▶ _Task details_: Find the lines of the material below that include the string "ballColor", then copy each one.

▶ _Records provided_:
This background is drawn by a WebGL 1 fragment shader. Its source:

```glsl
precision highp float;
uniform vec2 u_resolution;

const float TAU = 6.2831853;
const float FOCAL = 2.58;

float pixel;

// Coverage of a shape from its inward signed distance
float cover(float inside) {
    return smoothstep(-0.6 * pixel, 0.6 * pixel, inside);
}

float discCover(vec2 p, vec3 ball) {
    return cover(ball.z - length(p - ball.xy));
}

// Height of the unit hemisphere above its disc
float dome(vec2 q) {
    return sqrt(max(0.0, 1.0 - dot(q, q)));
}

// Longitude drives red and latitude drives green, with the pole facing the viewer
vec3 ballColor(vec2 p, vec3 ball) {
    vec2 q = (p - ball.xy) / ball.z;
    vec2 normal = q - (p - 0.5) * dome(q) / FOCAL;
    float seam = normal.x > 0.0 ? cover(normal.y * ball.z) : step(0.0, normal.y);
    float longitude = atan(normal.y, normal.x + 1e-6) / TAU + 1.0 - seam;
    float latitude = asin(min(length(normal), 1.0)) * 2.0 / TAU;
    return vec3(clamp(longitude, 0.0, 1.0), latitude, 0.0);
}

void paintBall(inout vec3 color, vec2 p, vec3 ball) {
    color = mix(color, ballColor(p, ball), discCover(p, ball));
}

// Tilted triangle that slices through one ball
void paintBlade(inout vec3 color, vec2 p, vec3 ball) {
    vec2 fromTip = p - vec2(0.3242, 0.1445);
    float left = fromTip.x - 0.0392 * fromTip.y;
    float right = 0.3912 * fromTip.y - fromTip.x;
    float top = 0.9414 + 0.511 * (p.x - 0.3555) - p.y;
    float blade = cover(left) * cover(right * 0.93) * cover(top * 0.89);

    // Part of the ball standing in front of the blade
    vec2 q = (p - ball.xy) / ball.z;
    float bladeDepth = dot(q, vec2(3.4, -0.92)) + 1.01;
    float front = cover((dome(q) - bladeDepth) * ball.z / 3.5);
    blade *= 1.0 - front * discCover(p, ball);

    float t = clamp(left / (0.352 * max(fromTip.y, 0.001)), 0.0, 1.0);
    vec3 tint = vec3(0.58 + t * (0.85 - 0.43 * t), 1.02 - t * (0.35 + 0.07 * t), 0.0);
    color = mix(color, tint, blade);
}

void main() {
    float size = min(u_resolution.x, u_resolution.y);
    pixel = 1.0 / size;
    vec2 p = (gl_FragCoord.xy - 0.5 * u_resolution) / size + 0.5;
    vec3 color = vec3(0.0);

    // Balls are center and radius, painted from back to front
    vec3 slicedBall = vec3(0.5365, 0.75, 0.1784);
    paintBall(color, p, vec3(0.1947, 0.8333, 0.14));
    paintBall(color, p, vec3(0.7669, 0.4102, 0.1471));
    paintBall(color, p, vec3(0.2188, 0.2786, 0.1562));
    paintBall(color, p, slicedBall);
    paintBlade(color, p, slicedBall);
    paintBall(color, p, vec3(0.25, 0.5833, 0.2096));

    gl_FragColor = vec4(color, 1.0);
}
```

▶ _Exercise response_:
vec3 ballColor(vec2 p, vec3 ball) {
    color = mix(color, ballColor(p, ball), discCover(p, ball));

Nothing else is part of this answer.